▸ **The problem**: Copy all data exactly. Skip pictures.

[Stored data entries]
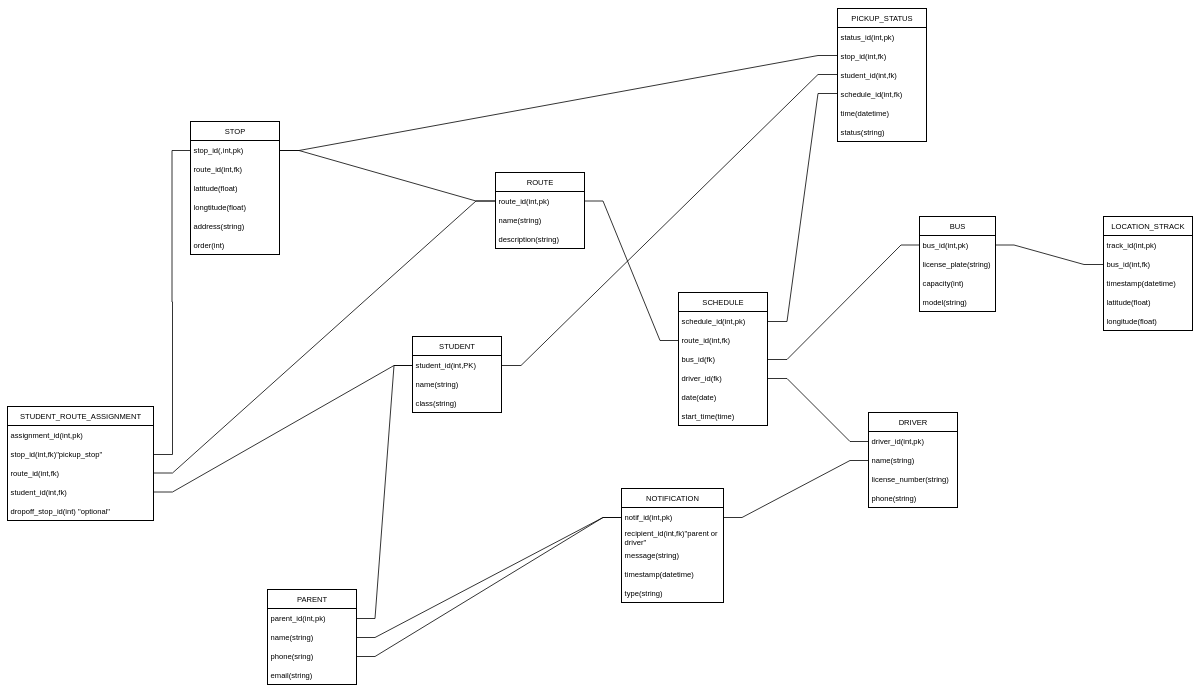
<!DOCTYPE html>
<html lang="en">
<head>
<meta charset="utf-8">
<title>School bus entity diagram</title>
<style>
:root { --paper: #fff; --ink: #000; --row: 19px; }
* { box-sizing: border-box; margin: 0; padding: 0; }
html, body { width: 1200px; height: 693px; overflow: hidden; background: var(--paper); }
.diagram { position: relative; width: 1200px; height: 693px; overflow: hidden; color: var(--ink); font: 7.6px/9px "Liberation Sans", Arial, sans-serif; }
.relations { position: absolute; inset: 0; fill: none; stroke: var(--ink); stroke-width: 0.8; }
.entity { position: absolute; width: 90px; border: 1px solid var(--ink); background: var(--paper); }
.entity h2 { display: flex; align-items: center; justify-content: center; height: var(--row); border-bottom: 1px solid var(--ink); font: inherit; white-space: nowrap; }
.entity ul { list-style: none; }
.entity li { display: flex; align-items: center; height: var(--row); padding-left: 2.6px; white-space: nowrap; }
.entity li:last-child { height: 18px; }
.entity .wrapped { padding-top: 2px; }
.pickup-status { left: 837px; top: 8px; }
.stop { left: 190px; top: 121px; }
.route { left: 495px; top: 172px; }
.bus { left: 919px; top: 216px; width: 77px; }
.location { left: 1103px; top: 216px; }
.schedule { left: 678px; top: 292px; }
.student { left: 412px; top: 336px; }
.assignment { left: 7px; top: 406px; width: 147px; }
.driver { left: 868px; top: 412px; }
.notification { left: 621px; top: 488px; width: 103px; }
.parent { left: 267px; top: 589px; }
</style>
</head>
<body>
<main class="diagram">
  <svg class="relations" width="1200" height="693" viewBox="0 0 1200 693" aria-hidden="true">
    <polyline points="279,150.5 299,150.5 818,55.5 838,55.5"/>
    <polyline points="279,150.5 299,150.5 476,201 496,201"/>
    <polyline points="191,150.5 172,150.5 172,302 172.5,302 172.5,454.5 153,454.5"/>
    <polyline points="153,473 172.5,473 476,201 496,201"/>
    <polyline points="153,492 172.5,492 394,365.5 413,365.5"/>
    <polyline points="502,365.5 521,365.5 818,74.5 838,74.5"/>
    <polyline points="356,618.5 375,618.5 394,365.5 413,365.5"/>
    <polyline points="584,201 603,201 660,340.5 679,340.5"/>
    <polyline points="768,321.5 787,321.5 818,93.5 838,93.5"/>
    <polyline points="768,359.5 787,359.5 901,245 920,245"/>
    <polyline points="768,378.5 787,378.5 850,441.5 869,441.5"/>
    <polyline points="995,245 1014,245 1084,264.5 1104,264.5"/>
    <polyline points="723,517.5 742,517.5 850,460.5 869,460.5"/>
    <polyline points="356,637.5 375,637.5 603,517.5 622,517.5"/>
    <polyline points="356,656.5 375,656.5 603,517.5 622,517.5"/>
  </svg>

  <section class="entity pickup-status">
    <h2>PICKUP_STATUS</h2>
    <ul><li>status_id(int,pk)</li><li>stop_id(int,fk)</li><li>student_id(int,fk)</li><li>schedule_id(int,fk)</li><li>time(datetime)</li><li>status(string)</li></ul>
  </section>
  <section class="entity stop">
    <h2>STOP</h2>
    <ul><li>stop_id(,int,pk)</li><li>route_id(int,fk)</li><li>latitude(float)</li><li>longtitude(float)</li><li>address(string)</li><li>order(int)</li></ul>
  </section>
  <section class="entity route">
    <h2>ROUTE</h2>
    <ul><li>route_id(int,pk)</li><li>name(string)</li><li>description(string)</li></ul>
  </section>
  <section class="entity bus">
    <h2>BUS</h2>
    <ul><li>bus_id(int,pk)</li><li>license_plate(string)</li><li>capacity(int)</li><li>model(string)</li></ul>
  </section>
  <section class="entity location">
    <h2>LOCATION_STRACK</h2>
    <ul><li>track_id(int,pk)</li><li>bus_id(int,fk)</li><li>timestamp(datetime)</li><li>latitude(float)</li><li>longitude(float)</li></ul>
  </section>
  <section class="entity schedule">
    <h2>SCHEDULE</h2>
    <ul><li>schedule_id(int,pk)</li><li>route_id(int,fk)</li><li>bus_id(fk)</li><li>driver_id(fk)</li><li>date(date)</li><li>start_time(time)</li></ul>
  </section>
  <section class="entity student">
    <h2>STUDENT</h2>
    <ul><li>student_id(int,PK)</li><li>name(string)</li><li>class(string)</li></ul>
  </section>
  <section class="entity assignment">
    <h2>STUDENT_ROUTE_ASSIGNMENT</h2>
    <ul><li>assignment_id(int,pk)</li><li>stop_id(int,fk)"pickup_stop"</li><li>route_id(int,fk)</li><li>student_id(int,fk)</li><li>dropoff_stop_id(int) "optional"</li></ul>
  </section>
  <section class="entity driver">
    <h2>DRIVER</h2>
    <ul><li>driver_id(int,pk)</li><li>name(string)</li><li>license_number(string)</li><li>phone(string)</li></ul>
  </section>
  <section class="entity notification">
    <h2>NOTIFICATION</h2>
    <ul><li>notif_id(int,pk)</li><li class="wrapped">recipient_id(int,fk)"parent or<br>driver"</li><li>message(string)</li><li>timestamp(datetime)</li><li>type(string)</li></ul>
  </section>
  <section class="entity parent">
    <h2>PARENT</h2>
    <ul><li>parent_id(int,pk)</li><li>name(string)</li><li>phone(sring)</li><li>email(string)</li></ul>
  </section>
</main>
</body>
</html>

▸ **Exercise response**:
<!DOCTYPE html>
<html lang="en">
<head>
<meta charset="utf-8">
<title>School bus entity diagram</title>
<style>
:root { --paper: #fff; --ink: #000; --row: 19px; }
* { box-sizing: border-box; margin: 0; padding: 0; }
html, body { width: 1200px; height: 693px; overflow: hidden; background: var(--paper); }
.diagram { position: relative; width: 1200px; height: 693px; overflow: hidden; color: var(--ink); font: 7.6px/9px "Liberation Sans", Arial, sans-serif; }
.relations { position: absolute; inset: 0; fill: none; stroke: var(--ink); stroke-width: 0.8; }
.entity { position: absolute; width: 90px; border: 1px solid var(--ink); background: var(--paper); }
.entity h2 { display: flex; align-items: center; justify-content: center; height: var(--row); border-bottom: 1px solid var(--ink); font: inherit; white-space: nowrap; }
.entity ul { list-style: none; }
.entity li { display: flex; align-items: center; height: var(--row); padding-left: 2.6px; white-space: nowrap; }
.entity li:last-child { height: 18px; }
.entity .wrapped { padding-top: 2px; }
.pickup-status { left: 837px; top: 8px; }
.stop { left: 190px; top: 121px; }
.route { left: 495px; top: 172px; }
.bus { left: 919px; top: 216px; width: 77px; }
.location { left: 1103px; top: 216px; }
.schedule { left: 678px; top: 292px; }
.student { left: 412px; top: 336px; }
.assignment { left: 7px; top: 406px; width: 147px; }
.driver { left: 868px; top: 412px; }
.notification { left: 621px; top: 488px; width: 103px; }
.parent { left: 267px; top: 589px; }
</style>
</head>
<body>
<main class="diagram">
  <svg class="relations" width="1200" height="693" viewBox="0 0 1200 693" aria-hidden="true">
    <polyline points="279,150.5 299,150.5 818,55.5 838,55.5"/>
    <polyline points="279,150.5 299,150.5 476,201 496,201"/>
    <polyline points="191,150.5 172,150.5 172,302 172.5,302 172.5,454.5 153,454.5"/>
    <polyline points="153,473 172.5,473 476,201 496,201"/>
    <polyline points="153,492 172.5,492 394,365.5 413,365.5"/>
    <polyline points="502,365.5 521,365.5 818,74.5 838,74.5"/>
    <polyline points="356,618.5 375,618.5 394,365.5 413,365.5"/>
    <polyline points="584,201 603,201 660,340.5 679,340.5"/>
    <polyline points="768,321.5 787,321.5 818,93.5 838,93.5"/>
    <polyline points="768,359.5 787,359.5 901,245 920,245"/>
    <polyline points="768,378.5 787,378.5 850,441.5 869,441.5"/>
    <polyline points="995,245 1014,245 1084,264.5 1104,264.5"/>
    <polyline points="723,517.5 742,517.5 850,460.5 869,460.5"/>
    <polyline points="356,637.5 375,637.5 603,517.5 622,517.5"/>
    <polyline points="356,656.5 375,656.5 603,517.5 622,517.5"/>
  </svg>

  <section class="entity pickup-status">
    <h2>PICKUP_STATUS</h2>
    <ul><li>status_id(int,pk)</li><li>stop_id(int,fk)</li><li>student_id(int,fk)</li><li>schedule_id(int,fk)</li><li>time(datetime)</li><li>status(string)</li></ul>
  </section>
  <section class="entity stop">
    <h2>STOP</h2>
    <ul><li>stop_id(,int,pk)</li><li>route_id(int,fk)</li><li>latitude(float)</li><li>longtitude(float)</li><li>address(string)</li><li>order(int)</li></ul>
  </section>
  <section class="entity route">
    <h2>ROUTE</h2>
    <ul><li>route_id(int,pk)</li><li>name(string)</li><li>description(string)</li></ul>
  </section>
  <section class="entity bus">
    <h2>BUS</h2>
    <ul><li>bus_id(int,pk)</li><li>license_plate(string)</li><li>capacity(int)</li><li>model(string)</li></ul>
  </section>
  <section class="entity location">
    <h2>LOCATION_STRACK</h2>
    <ul><li>track_id(int,pk)</li><li>bus_id(int,fk)</li><li>timestamp(datetime)</li><li>latitude(float)</li><li>longitude(float)</li></ul>
  </section>
  <section class="entity schedule">
    <h2>SCHEDULE</h2>
    <ul><li>schedule_id(int,pk)</li><li>route_id(int,fk)</li><li>bus_id(fk)</li><li>driver_id(fk)</li><li>date(date)</li><li>start_time(time)</li></ul>
  </section>
  <section class="entity student">
    <h2>STUDENT</h2>
    <ul><li>student_id(int,PK)</li><li>name(string)</li><li>class(string)</li></ul>
  </section>
  <section class="entity assignment">
    <h2>STUDENT_ROUTE_ASSIGNMENT</h2>
    <ul><li>assignment_id(int,pk)</li><li>stop_id(int,fk)"pickup_stop"</li><li>route_id(int,fk)</li><li>student_id(int,fk)</li><li>dropoff_stop_id(int) "optional"</li></ul>
  </section>
  <section class="entity driver">
    <h2>DRIVER</h2>
    <ul><li>driver_id(int,pk)</li><li>name(string)</li><li>license_number(string)</li><li>phone(string)</li></ul>
  </section>
  <section class="entity notification">
    <h2>NOTIFICATION</h2>
    <ul><li>notif_id(int,pk)</li><li class="wrapped">recipient_id(int,fk)"parent or<br>driver"</li><li>message(string)</li><li>timestamp(datetime)</li><li>type(string)</li></ul>
  </section>
  <section class="entity parent">
    <h2>PARENT</h2>
    <ul><li>parent_id(int,pk)</li><li>name(string)</li><li>phone(sring)</li><li>email(string)</li></ul>
  </section>
</main>
</body>
</html>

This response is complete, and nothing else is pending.